Perfect Storm Events put Dental Screening Services for Primary School Children in Serious Jeopardy in Meath
Statistics released to Aontú Cllr Emer Tóibín show that there are currently more than 16,000 school children waiting on a basic dental check up in Co Meath. Cllr Tóibín, who previously secured €100,000 for dental surgery in Meath and Louth says the government and specifically the Minister for Health must intervene in the crisis.
Speaking today Cllr Emer Tóibín said:
"First of all, there is clearly a major crisis in terms of the number of dentists in Co Meath. 3 positions still remained unfilled for over 2 years. Data released to us by the HSE shows that there are now over 16,682 children currently on dental waiting lists in the county. We are storing up huge dental problems for our children in the years ahead as a consequence of delayed. missed and cancelled appointments.
Aontú Cllr in Meath, Emer Tóibín confirms that this is not a recent crisis but has been building over the last 3 to 4 years with alarmingly high numbers of children who have never seen a dentist at all yet.

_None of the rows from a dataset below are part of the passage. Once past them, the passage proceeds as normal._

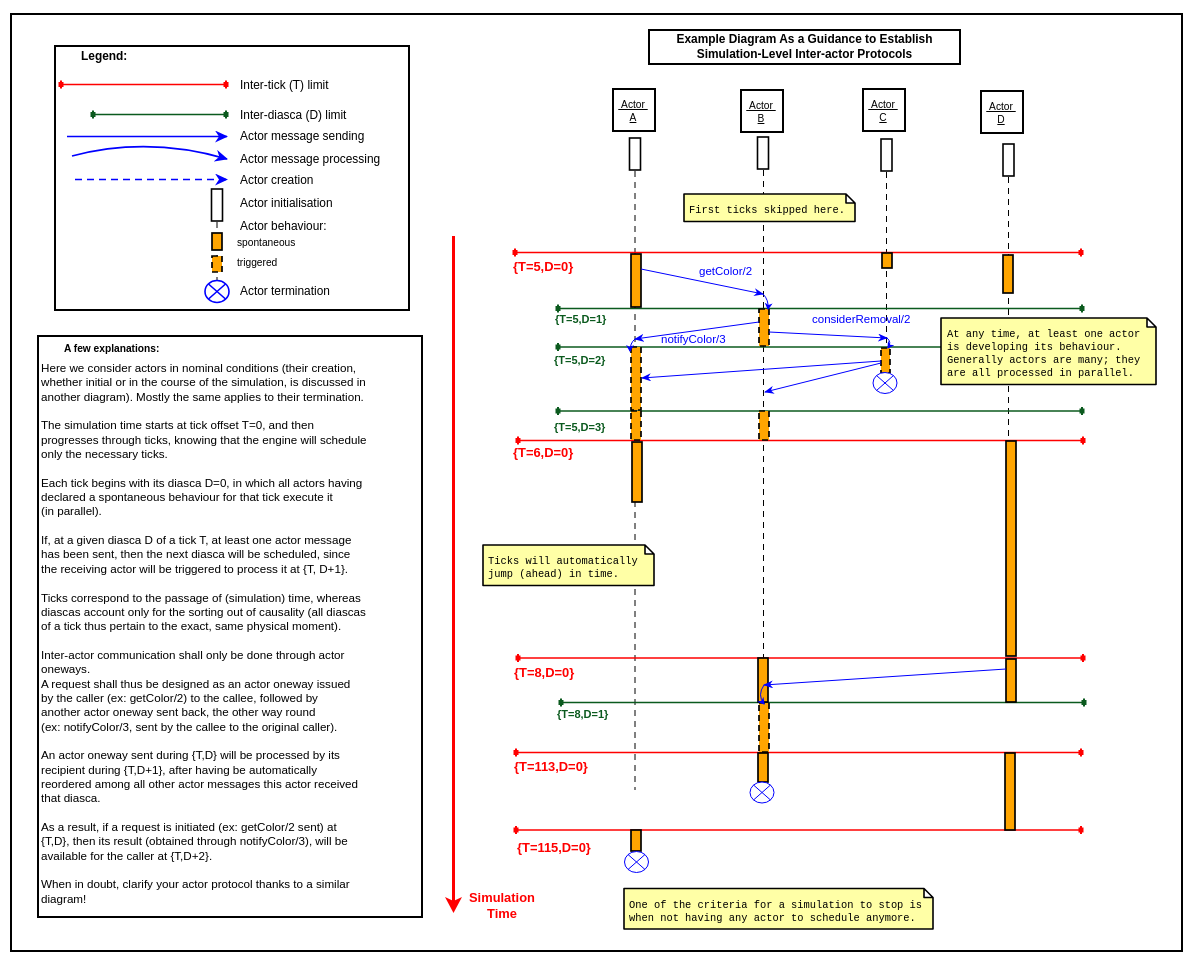
<!DOCTYPE html>
<html lang="en">
<head>
<meta charset="utf-8">
<title>Example Diagram As a Guidance to Establish Simulation-Level Inter-actor Protocols</title>
<style>
:root { --ink: #000; --paper: #fff; --tick: #f00; --diasca: #0b5a1e; --message: #00f; --active: #ffa500; --note: #ffffa6; }
* { box-sizing: border-box; margin: 0; padding: 0; }
body { width: 1192px; height: 964px; overflow: hidden; background: var(--paper); color: var(--ink); font-family: "Liberation Sans", Arial, sans-serif; }
.sheet { position: relative; width: 1192px; height: 964px; overflow: hidden; }
.frame, .panel, .title, .actor { position: absolute; border: 2px solid var(--ink); }
.frame { left: 10px; top: 13px; width: 1173px; height: 939px; }

.legend { left: 54px; top: 45px; width: 356px; height: 266px; }
.legend h2 { height: 18px; padding-left: 25px; font-size: 11.9px; line-height: 18px; }
.legend ul { display: grid; grid-template-rows: 39px 21px 21px 25px 17px 30px 16px 17px 23px 33px; align-items: center; padding-left: 184px; list-style: none; font-size: 11.9px; line-height: 14px; }
.legend .sub { margin-left: -3px; font-size: 10.2px; }
.legend svg { position: absolute; left: -2px; top: -2px; }

.explanations { left: 37px; top: 335px; width: 386px; height: 583px; padding-left: 2px; white-space: nowrap; }
.explanations h2 { height: 24px; padding-left: 23px; font-size: 10.2px; line-height: 24px; }
.explanations p { margin-bottom: 14.35px; font-size: 11.65px; line-height: 14.35px; }

.title { left: 648px; top: 29px; width: 313px; height: 36px; display: flex; align-items: center; justify-content: center; text-align: center; font-size: 11.9px; line-height: 15px; white-space: nowrap; }
.timeline { position: absolute; left: 0; top: 0; }
.actor { width: 44px; height: 44px; display: flex; align-items: center; justify-content: center; text-align: center; font-size: 10.2px; line-height: 13px; padding: 2px 2px 0 0; background: var(--paper); }
.label { position: absolute; line-height: 14px; white-space: nowrap; }
.tick { color: var(--tick); font-size: 12.9px; font-weight: bold; }
.diasca { color: var(--diasca); font-size: 11px; font-weight: bold; }
.message { color: var(--message); font-size: 11.5px; }
.axis { left: 469px; top: 890px; line-height: 16px; text-align: center; }
.note { position: absolute; font: 10.4px/13px "Liberation Mono", monospace; white-space: nowrap; }

.tick-line { stroke: var(--tick); stroke-width: 1.6; marker-start: url(#tick-end); marker-end: url(#tick-end); }
.diasca-line { stroke: var(--diasca); stroke-width: 1.6; marker-start: url(#diasca-end); marker-end: url(#diasca-end); }
.key-arrow { fill: none; stroke: var(--message); stroke-width: 1.7; marker-end: url(#arrow-large); }
.send { fill: none; stroke: var(--message); stroke-width: 1; marker-end: url(#arrow-small); }
.process { fill: none; stroke: var(--message); stroke-width: 1; marker-end: url(#arrow-tiny); }
.lifeline { stroke: var(--ink); stroke-width: 1; stroke-dasharray: 6 5; }
.init { fill: var(--paper); stroke: var(--ink); stroke-width: 1.6; }
.spontaneous, .triggered { fill: var(--active); stroke: var(--ink); stroke-width: 1.7; }
.triggered { stroke-dasharray: 6 4; }
.termination { fill: var(--paper); stroke: var(--message); }
.note-shape { fill: var(--note); stroke: var(--ink); stroke-width: 1.6; stroke-linejoin: round; }
</style>
</head>
<body>
<main class="sheet">
  <div class="frame"></div>

  <section class="panel legend">
    <h2>Legend:</h2>
    <ul>
      <li>Inter-tick (T) limit</li>
      <li>Inter-diasca (D) limit</li>
      <li>Actor message sending</li>
      <li>Actor message processing</li>
      <li>Actor creation</li>
      <li>Actor initialisation</li>
      <li>Actor behaviour:</li>
      <li class="sub">spontaneous</li>
      <li class="sub">triggered</li>
      <li>Actor termination</li>
    </ul>
    <svg width="186" height="264" viewBox="54 45 186 264" aria-hidden="true">
      <line class="tick-line" x1="61" y1="84.5" x2="226" y2="84.5"/>
      <line class="diasca-line" x1="93" y1="114.5" x2="226" y2="114.5"/>
      <path class="key-arrow" d="M67 136.5H227"/>
      <path class="key-arrow" d="M72 156Q148 136 227 159"/>
      <path class="key-arrow" d="M75 179.5H227" stroke-dasharray="7 5"/>
      <line class="lifeline" x1="217" y1="222" x2="217" y2="281"/>
      <rect class="init" x="211.5" y="189" width="11" height="32"/>
      <rect class="spontaneous" x="212" y="233" width="10" height="17"/>
      <rect class="triggered" x="212" y="256" width="10" height="16"/>
      <g class="termination" stroke-width="1.6"><ellipse cx="217" cy="291.5" rx="12" ry="11"/><path d="M208.5 284L225.5 299M225.5 284L208.5 299"/></g>
    </svg>
  </section>

  <section class="panel explanations">
    <h2>A few explanations:</h2>
    <p>Here we consider actors in nominal conditions (their creation,<br>whether initial or in the course of the simulation, is discussed in<br>another diagram). Mostly the same applies to their termination.</p>
    <p>The simulation time starts at tick offset T=0, and then<br>progresses through ticks, knowing that the engine will schedule<br>only the necessary ticks.</p>
    <p>Each tick begins with its diasca D=0, in which all actors having<br>declared a spontaneous behaviour for that tick execute it<br>(in parallel).</p>
    <p>If, at a given diasca D of a tick T, at least one actor message<br>has been sent, then the next diasca will be scheduled, since<br>the receiving actor will be triggered to process it at {T, D+1}.</p>
    <p>Ticks correspond to the passage of (simulation) time, whereas<br>diascas account only for the sorting out of causality (all diascas<br>of a tick thus pertain to the exact, same physical moment).</p>
    <p>Inter-actor communication shall only be done through actor<br>oneways.<br>A request shall thus be designed as an actor oneway issued<br>by the caller (ex: getColor/2) to the callee, followed by<br>another actor oneway sent back, the other way round<br>(ex: notifyColor/3, sent by the callee to the original caller).</p>
    <p>An actor oneway sent during {T,D} will be processed by its<br>recipient during {T,D+1}, after having be automatically<br>reordered among all other actor messages this actor received<br>that diasca.</p>
    <p>As a result, if a request is initiated (ex: getColor/2 sent) at<br>{T,D}, then its result (obtained through notifyColor/3), will be<br>available for the caller at {T,D+2}.</p>
    <p>When in doubt, clarify your actor protocol thanks to a similar<br>diagram!</p>
  </section>

  <h1 class="title">Example Diagram As a Guidance to Establish<br>Simulation-Level Inter-actor Protocols</h1>

  <svg class="timeline" width="1192" height="964" viewBox="0 0 1192 964" aria-hidden="true">
    <defs>
      <marker id="tick-end" markerUnits="userSpaceOnUse" markerWidth="8" markerHeight="10" refX="4" refY="5"><path d="M1.5 2.5h5v5h-5zM3 1h2v8h-2z" fill="#f00"/></marker>
      <marker id="diasca-end" markerUnits="userSpaceOnUse" markerWidth="8" markerHeight="10" refX="4" refY="5"><path d="M1.5 2.5h5v5h-5zM3 1h2v8h-2z" fill="#0b5a1e"/></marker>
      <marker id="arrow-large" markerUnits="userSpaceOnUse" markerWidth="13" markerHeight="12" refX="12" refY="6" orient="auto"><path d="M0 0L13 6L0 12L4 6z" fill="#00f"/></marker>
      <marker id="arrow-small" markerUnits="userSpaceOnUse" markerWidth="10" markerHeight="8" refX="9" refY="4" orient="auto"><path d="M0 0L10 4L0 8L3 4z" fill="#00f"/></marker>
      <marker id="arrow-tiny" markerUnits="userSpaceOnUse" markerWidth="7" markerHeight="8" refX="6" refY="4" orient="auto"><path d="M0 0L7 4L0 8L2 4z" fill="#00f"/></marker>
      <g id="end-of-actor" class="termination"><ellipse rx="12" ry="10.5"/><path d="M-8.5 -7.5L8.5 7.5M8.5 -7.5L-8.5 7.5"/></g>
    </defs>

    <g id="time-axis">
      <line x1="453.5" y1="236" x2="453.5" y2="902" stroke="#f00" stroke-width="3"/>
      <polygon points="445,897 453.5,901 462,897 453.5,913" fill="#f00"/>
    </g>

    <g id="lifelines">
      <line class="lifeline" x1="635" y1="171" x2="635" y2="790"/>
      <line class="lifeline" x1="763.5" y1="170" x2="763.5" y2="782"/>
      <line class="lifeline" x1="886.5" y1="172" x2="886.5" y2="373"/>
      <line class="lifeline" x1="1008.5" y1="177" x2="1008.5" y2="440"/>
    </g>

    <g id="initialisations">
      <rect class="init" x="629.5" y="138" width="11" height="32"/>
      <rect class="init" x="757.5" y="137" width="11" height="32"/>
      <rect class="init" x="881" y="139" width="11" height="32"/>
      <rect class="init" x="1003" y="144" width="11" height="32"/>
    </g>

    <g id="limits">
      <line class="tick-line" x1="515" y1="252.5" x2="1081" y2="252.5"/>
      <line class="diasca-line" x1="558" y1="308.5" x2="1082" y2="308.5"/>
      <line class="diasca-line" x1="558" y1="347" x2="1082" y2="347"/>
      <line class="diasca-line" x1="558" y1="411" x2="1082" y2="411"/>
      <line class="tick-line" x1="518" y1="440.5" x2="1083" y2="440.5"/>
      <line class="tick-line" x1="518" y1="658" x2="1083" y2="658"/>
      <line class="diasca-line" x1="561" y1="702.5" x2="1084" y2="702.5"/>
      <line class="tick-line" x1="516" y1="752.5" x2="1081" y2="752.5"/>
      <line class="tick-line" x1="516" y1="830" x2="1081" y2="830"/>
    </g>

    <g id="behaviours">
      <rect class="spontaneous" x="631" y="254" width="10" height="53"/>
      <rect class="triggered" x="631" y="347" width="10" height="63"/>
      <rect class="triggered" x="631" y="411" width="10" height="29"/>
      <rect class="spontaneous" x="632" y="442" width="10" height="60"/>
      <rect class="spontaneous" x="631" y="830" width="10" height="21"/>
      <rect class="triggered" x="759" y="309" width="10" height="37"/>
      <rect class="triggered" x="759" y="411" width="10" height="29"/>
      <rect class="spontaneous" x="758" y="658" width="10" height="44"/>
      <rect class="triggered" x="759" y="703" width="10" height="49"/>
      <rect class="spontaneous" x="758" y="753" width="10" height="29"/>
      <rect class="spontaneous" x="882" y="253" width="10" height="15"/>
      <rect class="triggered" x="881" y="348" width="9" height="25"/>
      <rect class="spontaneous" x="1003" y="255" width="10" height="38"/>
      <rect class="spontaneous" x="1006" y="441" width="10" height="215"/>
      <rect class="spontaneous" x="1006" y="659" width="10" height="43"/>
      <rect class="spontaneous" x="1005" y="753" width="10" height="77"/>
    </g>

    <g id="messages">
      <path class="send" d="M641 269L763 294"/>
      <path class="send" d="M759 322L635 339"/>
      <path class="send" d="M769 332L887 338"/>
      <path class="send" d="M881 361L642 378"/>
      <path class="send" d="M881 363L765 392"/>
      <path class="send" d="M1006 669L764 685"/>
      <path class="process" d="M763 294Q769 300 768 309"/>
      <path class="process" d="M635 339Q630 343 630 351"/>
      <path class="process" d="M887 338Q892 342 888 348"/>
      <path class="process" d="M764 685Q757 695 764 704"/>
    </g>

    <g id="terminations">
      <use href="#end-of-actor" x="885" y="383"/>
      <use href="#end-of-actor" x="762" y="792.5"/>
      <use href="#end-of-actor" x="636.5" y="862"/>
    </g>

    <g id="note-shapes">
      <path class="note-shape" d="M684 194H846L855 203V221.5H684zM846 194V203H855"/>
      <path class="note-shape" d="M941 318H1147L1156 327V384.5H941zM1147 318V327H1156"/>
      <path class="note-shape" d="M483 545H645L654 554V585.5H483zM645 545V554H654"/>
      <path class="note-shape" d="M624 888.5H924L933 897.5V929H624zM924 888.5V897.5H933"/>
    </g>
  </svg>

  <div class="actor" style="left:612px;top:88px"><u>&nbsp;Actor&nbsp;<br>A</u></div>
  <div class="actor" style="left:740px;top:89px"><u>&nbsp;Actor&nbsp;<br>B</u></div>
  <div class="actor" style="left:862px;top:88px"><u>&nbsp;Actor&nbsp;<br>C</u></div>
  <div class="actor" style="left:980px;top:90px"><u>&nbsp;Actor&nbsp;<br>D</u></div>

  <span class="label tick" style="left:513px;top:260px">{T=5,D=0}</span>
  <span class="label diasca" style="left:555px;top:312px">{T=5,D=1}</span>
  <span class="label diasca" style="left:554px;top:353px">{T=5,D=2}</span>
  <span class="label diasca" style="left:554px;top:420px">{T=5,D=3}</span>
  <span class="label tick" style="left:513px;top:446px">{T=6,D=0}</span>
  <span class="label tick" style="left:514px;top:666px">{T=8,D=0}</span>
  <span class="label diasca" style="left:557px;top:707px">{T=8,D=1}</span>
  <span class="label tick" style="left:514px;top:760px">{T=113,D=0}</span>
  <span class="label tick" style="left:517px;top:841px">{T=115,D=0}</span>
  <span class="label tick axis">Simulation<br>Time</span>

  <span class="label message" style="left:699px;top:264px">getColor/2</span>
  <span class="label message" style="left:812px;top:312px">considerRemoval/2</span>
  <span class="label message" style="left:661px;top:332px">notifyColor/3</span>

  <p class="note" style="left:689px;top:204px">First ticks skipped here.</p>
  <p class="note" style="left:947px;top:328px">At any time, at least one actor<br>is developing its behaviour.<br>Generally actors are many; they<br>are all processed in parallel.</p>
  <p class="note" style="left:488px;top:555px">Ticks will automatically<br>jump (ahead) in time.</p>
  <p class="note" style="left:629px;top:899px">One of the criteria for a simulation to stop is<br>when not having any actor to schedule anymore.</p>
</main>
</body>
</html>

Between backlogs, rollovers from the year before, and a derisory budget for one of the biggest and fastest growing populations in the country, there are primary school going children that may not get seen until they are in 6th class.
Despite intentions by the HSE to target all primary school classes for dental services – there simply has never been the ability or resources to deliver upon this objective. The target in the early 2000s was to reach out to children in 3 classes. However, those targets were never met and the targets were reduced to only two classes, 1st and 6th. Then first class unfortunately had to be dropped from the 2019-2020 school year onwards in Louth and Meath due to a shortage of dentist according to the HSE. Worringly, this process has been further exacerbated and has almost ground to a halt as Covid has been added to the mix of obstacles preventing the necessary screening services being made available to this young cohort.
Finally medical card holders in need of dental treatment are also drawing from the same pool of public dentists. Due to the withdrawal of private dentists from public HSE contracts, public dentists in Meath must divide their time between primary school children and medical card holders. Something has to give and unfortunately our children are paying the price. We are not training enough dentists in this country according to one source. Many foreign-born students leave once their training has completed. More and more dentists are leaving public practice as it is no longer viable or attractive as a career choice.
On their first birthday in Britain and Scotland, children are seen by their dentists and every year after that. We must aspire to a similar model as the cost of not providing adequate screening and treatment services to our primary school children will be far far higher in the long run.